* _Activity_
From the entries that follow, list every line in which the string "night" appears.

[Records from a collection]
╭──

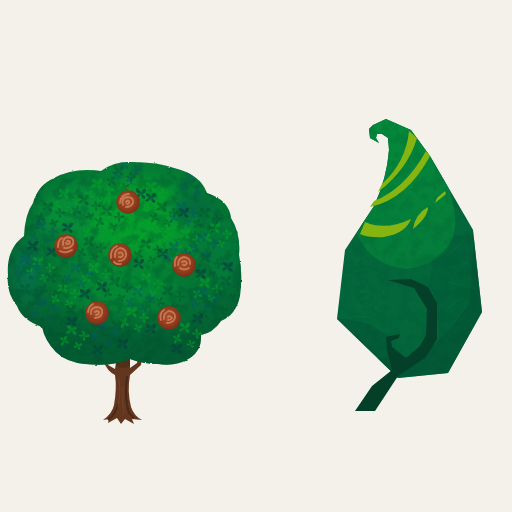
<!DOCTYPE html>
<html lang="en">
<head>
<meta charset="utf-8">
<title>Fruit tree and curled leaf</title>
<style>
:root{
  --paper:#f4f1ea;
  --crown:#047a35; --crown-light:#069a30; --crown-dark:#045c33;
  --sprig-bright:#06a22a; --sprig-deep:#04582f; --sprig-teal:#07566a; --sprig-night:#07423f;
  --bark:#63371f; --bark-dark:#4a2917; --bark-light:#7b482b;
  --fruit:#923c1e; --fruit-dark:#7d2f19; --fruit-warm:#a9512f; --brush:#cd8058;
  --leaf:#03673b; --leaf-top:#047a3a; --leaf-tip:#058a3b; --leaf-shade:#035334;
  --vein:#033f29; --lime:#86b512;
}
html,body{margin:0;width:512px;height:512px;overflow:hidden;background:var(--paper)}
svg{display:block}
filter{color-interpolation-filters:sRGB}
.brush{fill:none;stroke:var(--brush);stroke-width:1.8;stroke-linecap:round}
.bright{fill:var(--sprig-bright)}
.deep{fill:var(--sprig-deep)}
.teal{fill:var(--sprig-teal)}
.night{fill:var(--sprig-night)}
.lime{fill:var(--lime)}
</style>
</head>
<body>
<svg width="512" height="512" viewBox="0 0 512 512" role="img" aria-label="A round fruit tree beside a large curled green leaf">
<defs>
  <path id="crown-shape" d="M101 171Q114 161 132 162Q158 162 174 168Q200 174 207 193Q229 200 231 218Q241 234 239 255Q243 274 240 296Q236 315 221 321Q213 333 201 335Q202 350 190 358Q176 367 158 364Q143 364 130 359Q112 367 85 364Q66 362 56 352Q45 341 42 327Q22 320 17 306Q6 292 8 275Q6 249 24 236Q25 214 33 203Q38 185 54 178Q74 167 101 171Z"/>
  <path id="leaf-shape" d="M379 143L370 138L369 129L373 125L386 119L411 130L430 156L473 230L482 312L448 373L398 378L337 319L345 250L374 206Q387 178 389 150L388 138L382 134L377 134L376 138Z"/>
  <clipPath id="crown-clip"><use href="#crown-shape"/></clipPath>
  <clipPath id="leaf-clip"><use href="#leaf-shape"/></clipPath>
  <radialGradient id="crown-glow" cx=".52" cy=".32" r=".68">
    <stop offset="0" stop-color="var(--crown-light)"/>
    <stop offset=".5" stop-color="var(--crown)"/>
    <stop offset="1" stop-color="var(--crown-dark)"/>
  </radialGradient>
  <linearGradient id="leaf-light" x1="0" y1="0" x2="0" y2="1">
    <stop offset="0" stop-color="var(--leaf-tip)"/>
    <stop offset="1" stop-color="var(--leaf-top)"/>
  </linearGradient>
  <radialGradient id="fruit-skin" cx=".46" cy=".44" r=".56">
    <stop offset="0" stop-color="var(--fruit-warm)"/>
    <stop offset=".65" stop-color="var(--fruit)"/>
    <stop offset="1" stop-color="var(--fruit-dark)"/>
  </radialGradient>
  <filter id="soft" x="-30%" y="-30%" width="160%" height="160%"><feGaussianBlur stdDeviation="7"/></filter>
  <filter id="dry-brush" x="-20%" y="-20%" width="140%" height="140%"><feGaussianBlur stdDeviation=".5"/></filter>
  <filter id="rough" x="-5%" y="-5%" width="110%" height="110%">
    <feTurbulence type="fractalNoise" baseFrequency=".2" numOctaves="2" seed="4"/>
    <feDisplacementMap in="SourceGraphic" scale="2" xChannelSelector="R" yChannelSelector="G"/>
  </filter>
  <filter id="mottle" x="0" y="0" width="100%" height="100%">
    <feTurbulence type="fractalNoise" baseFrequency=".09" numOctaves="3" seed="9"/>
    <feColorMatrix values="0 0 0 0 .01  0 0 0 0 .3  0 0 0 0 .2  0 5 0 0 -2.3"/>
    <feComposite in2="SourceGraphic" operator="in"/>
  </filter>
  <path id="sprig" d="M0 0Q-6 -1 -5 -5Q0 -5 0 0Q1 -6 5 -5Q6 0 0 0Q6 2 4 5Q0 5 0 0Q-3 5 -6 3Q-5 0 0 0Z"/>
  <g id="spray">
    <use href="#sprig"/>
    <use href="#sprig" transform="translate(12 6) rotate(38) scale(.8)"/>
    <use href="#sprig" transform="translate(-8 11) rotate(70) scale(.8)"/>
    <use href="#sprig" transform="translate(6 16) rotate(15) scale(.7)"/>
  </g>
  <circle id="fruit" r="11.7" fill="url(#fruit-skin)"/>
</defs>

<rect width="512" height="512" fill="var(--paper)"/>

<g id="fruit-tree">
  <g id="trunk">
    <path fill="var(--bark)" d="M104 356L108 365L115 369L117 356H130L130 368L137 363L139 356H142L141 365L130 375Q127 391 131 407Q134 416 142 420L132 419L134 424L125 419L121 424L117 418L108 423L109 419L103 420Q112 414 114 405Q117 388 115 375Q107 371 104 362Z"/>
    <path fill="var(--bark-dark)" opacity=".6" d="M117 358H130V366Q123 370 116 366Z"/>
    <path fill="none" stroke="var(--bark-dark)" stroke-width="2" d="M127 376Q124 398 129 413L134 418M118 404Q116 414 108 420"/>
    <path fill="none" stroke="var(--bark-light)" opacity=".6" d="M119 378Q121 395 118 407M123 386Q122 402 124 414"/>
  </g>
  <g id="crown" filter="url(#rough)">
    <use href="#crown-shape" fill="url(#crown-glow)"/>
    <g clip-path="url(#crown-clip)">
      <g filter="url(#soft)">
        <path fill="var(--crown-dark)" opacity=".7" d="M36 322Q85 314 122 332Q160 338 204 324L207 372H45Z"/>
        <ellipse cx="78" cy="213" rx="38" ry="26" fill="#068c38"/>
        <ellipse cx="142" cy="218" rx="50" ry="36" fill="#05a02d" opacity=".75"/>
        <ellipse cx="120" cy="292" rx="60" ry="17" fill="#048c35" opacity=".7"/>
        <ellipse cx="27" cy="273" rx="12" ry="30" fill="#067048"/>
        <ellipse cx="222" cy="254" rx="15" ry="37" fill="#047a3a"/>
        <ellipse cx="190" cy="207" rx="20" ry="13" fill="#066044" opacity=".7"/>
      </g>
      <rect x="4" y="158" width="240" height="210" filter="url(#mottle)" opacity=".3"/>
      <g class="bright" opacity=".6">
        <use href="#spray" x="64" y="194"/><use href="#spray" x="95" y="222"/><use href="#spray" x="151" y="187"/>
        <use href="#spray" x="151" y="226"/><use href="#spray" x="185" y="234"/><use href="#spray" x="94" y="268"/>
        <use href="#spray" x="38" y="262"/><use href="#spray" x="146" y="278"/><use href="#spray" x="205" y="283"/>
        <use href="#spray" x="63" y="288"/><use href="#spray" x="132" y="312"/><use href="#spray" x="185" y="328"/>
        <use href="#spray" x="215" y="228"/><use href="#spray" x="97" y="184"/><use href="#spray" x="72" y="330"/>
      </g>
      <g class="deep" opacity=".55">
        <use href="#spray" x="48" y="207"/><use href="#spray" x="84" y="200"/><use href="#spray" x="107" y="211"/>
        <use href="#spray" x="162" y="207"/><use href="#spray" x="205" y="213"/><use href="#spray" x="146" y="244"/>
        <use href="#spray" x="89" y="242"/><use href="#spray" x="51" y="278"/><use href="#spray" x="25" y="289"/>
        <use href="#spray" x="115" y="282"/><use href="#spray" x="168" y="291"/><use href="#spray" x="206" y="258"/>
        <use href="#spray" x="226" y="281"/><use href="#spray" x="71" y="310"/><use href="#spray" x="117" y="326"/>
        <use href="#spray" x="146" y="338"/><use href="#spray" x="91" y="342"/><use href="#spray" x="185" y="339"/>
        <use href="#spray" x="58" y="338"/><use href="#spray" x="211" y="304"/><use href="#spray" x="119" y="171"/>
      </g>
      <g class="teal" opacity=".5">
        <use href="#spray" x="124" y="164"/><use href="#spray" x="181" y="207"/><use href="#spray" x="192" y="176"/>
        <use href="#spray" x="41" y="226"/><use href="#spray" x="25" y="260"/><use href="#spray" x="76" y="268"/>
        <use href="#spray" x="138" y="292"/><use href="#spray" x="174" y="247"/><use href="#spray" x="202" y="238"/>
        <use href="#spray" x="42" y="303"/><use href="#spray" x="102" y="326"/><use href="#spray" x="202" y="292"/>
      </g>
      <g class="night" opacity=".7">
        <use href="#sprig" x="184" y="213"/><use href="#sprig" x="141" y="194"/><use href="#sprig" x="151" y="198"/>
        <use href="#sprig" x="139" y="264"/><use href="#sprig" x="163" y="254"/><use href="#sprig" x="68" y="228"/>
        <use href="#sprig" x="102" y="287"/><use href="#sprig" x="85" y="294"/><use href="#sprig" x="72" y="322"/>
        <use href="#sprig" x="123" y="344"/><use href="#sprig" x="151" y="329"/><use href="#sprig" x="201" y="274"/>
        <use href="#sprig" x="228" y="267"/><use href="#sprig" x="33" y="246"/><use href="#sprig" x="98" y="350"/>
        <use href="#sprig" x="177" y="349"/><use href="#sprig" x="52" y="252"/><use href="#sprig" x="198" y="319"/>
      </g>
    </g>
  </g>
  <g id="fruits">
    <use href="#fruit" x="128" y="202"/>
    <use href="#fruit" x="66" y="246"/>
    <use href="#fruit" x="120" y="255"/>
    <use href="#fruit" x="184" y="265"/>
    <use href="#fruit" x="97" y="313"/>
    <use href="#fruit" x="169" y="318"/>
    <g id="fruit-brushwork" class="brush" filter="url(#dry-brush)" opacity=".88">
      <path d="M126 202Q127 200 129 201Q130 204 127 204M123 205Q121 198 127 197Q134 197 133 203Q131 207 126 207M120 203Q121 194 129 194"/>
      <path d="M67 241Q70 240 70 243Q68 245 66 243M63 245Q62 238 68 237Q75 238 73 244Q70 249 64 248M58 247Q58 240 62 238M60 251Q66 254 72 250"/>
      <path d="M119 253Q122 251 123 255Q122 258 119 257M115 257Q114 250 120 248Q127 249 126 256Q124 261 119 261M111 258Q110 249 117 246M114 262Q117 265 121 264"/>
      <path d="M182 262Q185 260 187 263Q186 266 183 265M178 265Q178 258 184 257Q191 258 190 264M175 266Q174 260 177 257M180 268Q184 271 189 268"/>
      <path d="M95 312Q97 310 99 312Q99 315 96 315M91 314Q90 308 96 307Q103 307 102 313Q101 318 95 318M88 312Q89 306 93 304"/>
      <path d="M168 317Q170 315 172 318Q171 320 168 320M164 319Q163 313 169 311Q176 312 175 318Q173 323 167 323M161 320Q159 313 164 310"/>
    </g>
  </g>
</g>

<g id="curled-leaf">
  <use href="#leaf-shape" fill="var(--leaf)"/>
  <g clip-path="url(#leaf-clip)">
    <path fill="url(#leaf-light)" d="M360 110H432L445 180Q460 213 453 237Q443 264 407 269Q371 266 357 234L372 200Z"/>
    <path fill="var(--leaf-shade)" opacity=".75" d="M440 173L455 195L486 225V315L450 380H396L375 358Q414 362 438 341Q463 316 470 300L474 232Z"/>
    <path fill="var(--leaf-shade)" opacity=".3" d="M453 237L474 232L470 300Q456 323 438 341Q441 302 429 285L433 258Q448 250 453 237Z"/>
    <path fill="var(--leaf-shade)" opacity=".5" d="M336 319Q366 318 390 337L392 374Z"/>
    <g fill="none" stroke="var(--leaf-tip)" stroke-width="1" opacity=".3">
      <path d="M354 297Q365 285 376 298Q369 312 358 306Q359 295 369 298M348 276Q363 263 378 273M352 316Q372 320 384 309M364 280L368 290M384 291L375 298M381 312L373 304"/>
      <path d="M392 252Q406 240 420 248M400 260L407 239L424 234M416 256L434 238M421 216L441 221M428 204L438 193M395 157L402 144M404 187L424 185"/>
      <path d="M447 256L464 241M450 268L469 262M448 282L465 286M445 310L460 299M407 365L424 360M354 263L374 251"/>
    </g>
    <rect x="335" y="118" width="150" height="262" filter="url(#mottle)" opacity=".14"/>
  </g>
  <g id="lime-marks" class="lime">
    <path d="M409 131L417 138Q408 169 378 192L382 184Q406 162 409 131Z"/>
    <path d="M426 151L430 156Q407 199 370 207L374 201Q405 189 426 151Z"/>
    <path d="M365 222Q386 231 411 219Q406 233 384 237Q369 238 360 234Z"/>
    <path d="M428 207Q428 217 413 229Q415 214 428 207Z"/>
    <path d="M445 191L446 194L435 203L437 198Z"/>
  </g>
  <path id="stem" fill="var(--vein)" d="M355 411L372 386L392 370L387 350L386 337L400 334L399 338L391 341L392 347L406 358L420 346L426 335L427 309L414 288L388 280L411 279L428 287L437 303V339L425 358L398 376L375 411Z"/>
</g>
</svg>
</body>
</html>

╰──

* _Answer box_
  --sprig-bright:#06a22a; --sprig-deep:#04582f; --sprig-teal:#07566a; --sprig-night:#07423f;
.night{fill:var(--sprig-night)}
      <g class="night" opacity=".7">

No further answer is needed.